Aim of the task
The answer should be a single number: how many lines in the material contain "right".

Extracted entries
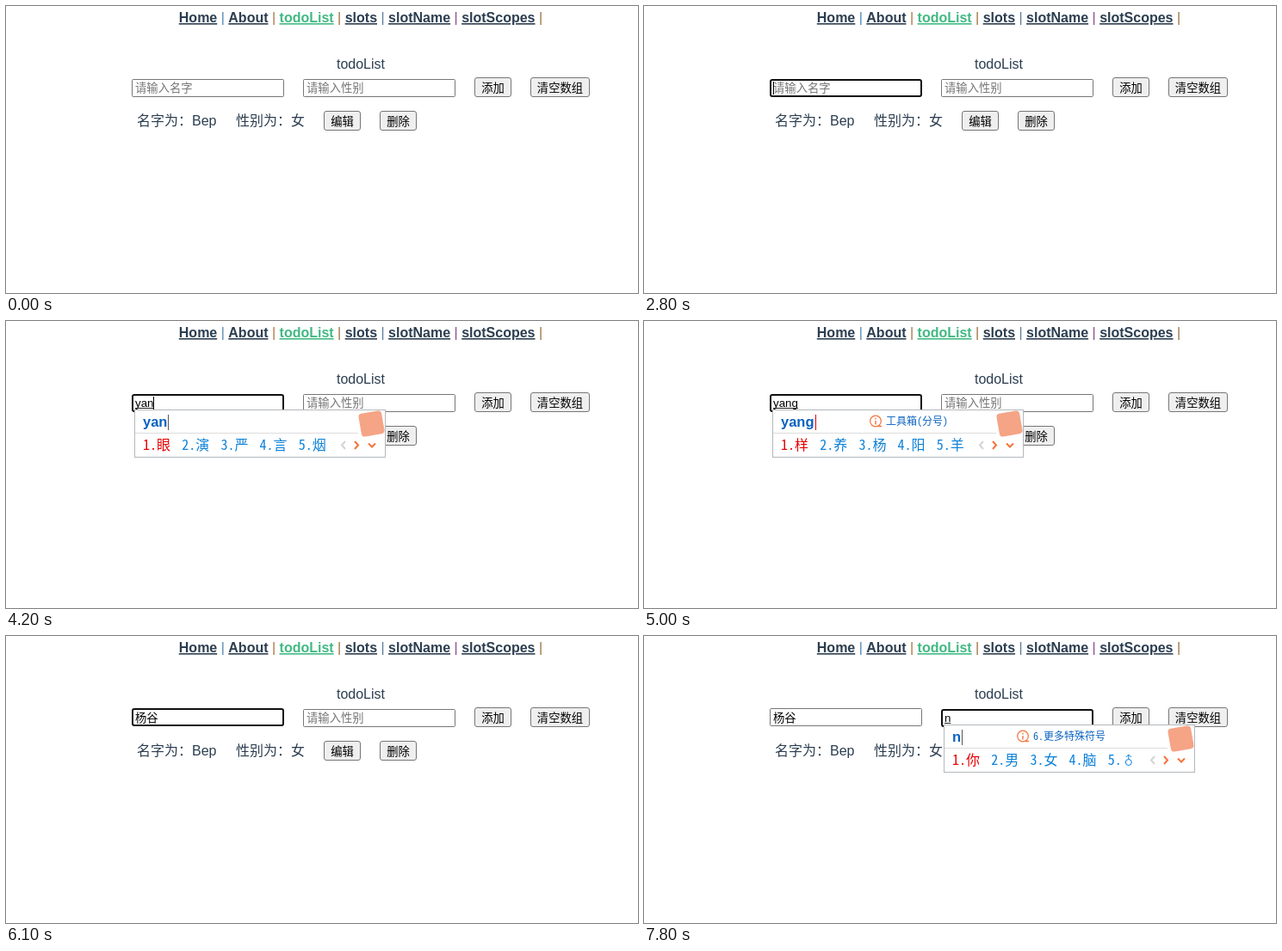
An HTML page that plays this animation: 734x334 px, repeating every 8000 ms.

```html
<!DOCTYPE html>
<html lang="zh-CN">
<head>
<meta charset="utf-8">
<title>todoList</title>
<style>
  html, body { margin: 0; width: 100%; height: 100%; overflow: hidden; background: #fff; }
  svg { display: block; }
  text { white-space: pre; font-family: "Liberation Sans", "Noto Sans CJK SC", "Noto Sans CJK", sans-serif; }
  .page { font-size: 16px; fill: #2c3e50; }
  .link { font-weight: bold; text-decoration: underline; }
  .colon { font-family: "Noto Sans CJK JP", "Noto Sans CJK", sans-serif; }
  .form { font-size: 13.333px; fill: #000; }
  .hint { fill: #757575; }
  .pre { font-size: 16.5px; font-weight: bold; fill: #0a62c0; }
  .cand, .tip { font-family: "Noto Sans Mono CJK SC", "Noto Sans CJK SC", "Noto Sans CJK", monospace; font-weight: 300; }
  .cand { font-size: 16px; }
  .tip { font-size: 12px; fill: #0a62c0; font-weight: 400; }
</style>
</head>
<body>
<svg id="stage" width="734" height="334" viewBox="0 0 734 334"></svg>
<script>
const LOOP = 8000;
const stage = document.getElementById('stage');

const BUTTON = {
  idle: ['#efefef', '#767676'],
  hover: ['#e5e5e5', '#4f4f4f'],
  press: ['#f5f5f5', '#8d8d8d']
};

// Each entry holds from its start time until the next one.
const TYPING = [
  { at: 3900, end: 4100, x: 149, pre: 'y', cands: '也要有元①' },
  { at: 4100, end: 4200, x: 149, pre: 'ya', cands: '呀压牙亚雅' },
  { at: 4200, end: 4400, x: 149, pre: 'yan', cands: '眼演严言烟' },
  { at: 4400, end: 5400, x: 149, pre: 'yang', cands: '样养杨阳羊',
    tip: '工具箱(分号)', tipX: 120, tipAt: 4700, caretOff: 4900 },
  { at: 5400, end: 5600, x: 149, pre: "yang'g", cands: '杨谷阳光洋葛样高养狗', size: 2 },
  { at: 7100, end: 8000, x: 348, pre: 'n', cands: '你男女脑♂',
    tip: '6.更多特殊符号', tipX: 92, tipAt: 7500, caretOff: 7600 }
];

const during = (t, a, b) => t >= a && t < b;
const text = (cls, x, y, str, attrs = '') => `<text class="${cls}" x="${x}" y="${y}" ${attrs}>${str}</text>`;
const rect = (x, y, w, h, attrs) => `<rect x="${x}" y="${y}" width="${w}" height="${h}" ${attrs}/>`;
const path = (d, color, width) => `<path d="${d}" fill="none" stroke="${color}" stroke-width="${width}"/>`;
const caret = (x, y, h, color) => rect(x, y, 1, h, `fill="${color}"`);

const ruler = document.createElement('canvas').getContext('2d');
function widthOf(str, font) {
  ruler.font = font + ' "Liberation Sans", Arial, sans-serif';
  return ruler.measureText(str).width;
}

function nav() {
  const names = ['Home', 'About', 'todoList', 'slots', 'slotName', 'slotScopes'];
  const bars = ['#4b84b5', '#a8743c', '#a06f3a', '#5a7a9c', '#8a4a8a', '#96703c'];
  const items = names.map((name, i) =>
    `<tspan class="link" fill="${i === 2 ? '#42b983' : '#2c3e50'}">${name}</tspan>` +
    `<tspan fill="${bars[i]}"> | </tspan>`);
  return text('page', 200.8, 19, items.join(''));
}

function button(x, y, w, label, look = 'idle') {
  const [fill, line] = BUTTON[look];
  return rect(x + .5, y + .5, w - 1, 22, `rx="2.5" fill="${fill}" stroke="${line}"`) +
    text('form', x + w / 2, y + 17, label, 'text-anchor="middle"');
}

function field(x, y, o) {
  const box = o.focus
    ? rect(x + 1, y + 1, 175, 19, 'rx="2" fill="#fff" stroke="#101010" stroke-width="2"')
    : rect(x + .5, y + .5, 176, 20, `rx="1" fill="#fff" stroke="${o.hover ? '#4f4f4f' : '#767676'}"`);
  const label = o.value ? text('form', x + 4, 100, o.value)
    : o.pre ? '' : text('form hint', x + 4, 100, o.hint);
  let out = box + label;
  let end = x + 4 + (o.value ? 27 : 0);
  if (o.pre) {
    const w = widthOf(o.pre, '13.333px');
    out += text('form', x + 4, 100, o.pre) + rect(x + 4, 101, w, 1, 'fill="#222"');
    end += Math.round(w);
  }
  return out + (o.caret ? caret(end, 88, 15, '#000') : '');
}

function candidates(s) {
  const size = s.size || 1;
  let out = '';
  for (let i = 0; i < 5; i++) {
    const x = s.x + 10 + i * (29.2 + 16 * size);
    const word = s.cands.substr(i * size, size);
    const color = i ? '#0a80d8' : '#e60000';
    const male = word === '♂';
    out += text('cand', x, 150, `${i + 1}.${male ? '' : word}`, `fill="${color}"`);
    if (male) {
      const cx = x + 24;
      out += `<circle cx="${cx}" cy="147" r="3.5" fill="none" stroke="${color}"/>` +
        path(`M${cx} 143.5V138M${cx - 3} 141l3-3l3 3`, color, 1);
    }
  }
  return out;
}

function tip(s, t) {
  if (!s.tip || t < s.tipAt) return '';
  const alpha = Math.min(1, (Math.floor((t - s.tipAt) / 100) + 1) / 4);
  const x = s.x + s.tipX;
  return `<g opacity="${alpha}"><circle cx="${x}" cy="116.5" r="6.3" fill="none" stroke="#f4743b" stroke-width="1.2"/>` +
    path(`M${x} 113v1.5M${x} 116v4.5M${x + 3} 122.5h4`, '#f4743b', 1.4) +
    text('tip', x + 12, 121, s.tip) + '</g>';
}

function inputPanel(s, t) {
  const w = 212 + 80 * (s.size || 1);
  const right = s.x + w;
  const preEnd = Math.round(s.x + 11 + widthOf(s.pre, 'bold 16.5px'));
  const red = s.pre === 'yang' && t >= 4900;
  return rect(s.x + .5, 103.5, w - 1, 55, 'fill="#fff" stroke="#b4b8bc"') +
    rect(s.x + 1, 130, w - 33, 1, 'fill="#dcdcdc"') +
    text('pre', s.x + 10, 123, s.pre) +
    caret(preEnd, 109, 18, red ? '#e60000' : '#555') +
    tip(s, t) + candidates(s) +
    path(`M${right - 47} 140l-4 4.500l4 4.500`, '#d4d4d4', 2) +
    path(`M${right - 36} 140l4 4.500l-4 4.500`, '#f4743b', 2) +
    path(`M${right - 20} 142.500l4 4l4-4`, '#f4743b', 2) +
    rect(right - 30, 106, 27, 27, `rx="4" fill="#f5a486" transform="rotate(-10 ${right - 16.5} 119.5)"`);
}

function scene(t) {
  const s = TYPING.find(k => during(t, k.at, k.end));
  const named = t >= 5600;
  const second = t >= 6300;
  const typingCaret = s && !(t >= s.caretOff);
  const clear = during(t, 900, 1100) ? 'press' : during(t, 800, 2300) ? 'hover' : 'idle';
  const colon = '<tspan class="colon">:</tspan>'.replace(':', '：');

  const first = {
    hint: '请输入名字',
    value: named ? '杨谷' : '',
    hover: during(t, 2400, 2800),
    focus: during(t, 2800, 6300),
    pre: s && !second ? s.pre : '',
    caret: !second && (typingCaret || during(t, 2800, 3300) || during(t, 3700, 3900) || during(t, 5600, 6100))
  };
  const other = {
    hint: '请输入性别',
    focus: second,
    pre: s && second ? s.pre : '',
    caret: second && (typingCaret || t < 6700)
  };

  return nav() +
    text('page', 412, 73, 'todoList', 'text-anchor="middle"') +
    field(146, named ? 84 : 85, first) +
    field(345, 85, other) +
    button(544, 83, 43, '添加') +
    button(609, 83, 69, '清空数组', clear) +
    text('page', 152, 139, `名字为${colon}Bep`) +
    text('page', 267, 139, `性别为${colon}女`) +
    button(369, 122, 43, '编辑') +
    button(434, 122, 43, '删除') +
    (s ? inputPanel(s, t) : '');
}

let shown = '';
const start = performance.now();
function draw() {
  const next = scene((performance.now() - start) % LOOP);
  if (next !== shown) stage.innerHTML = shown = next;
  requestAnimationFrame(draw);
}
draw();
</script>
</body>
</html>
```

Answer space
5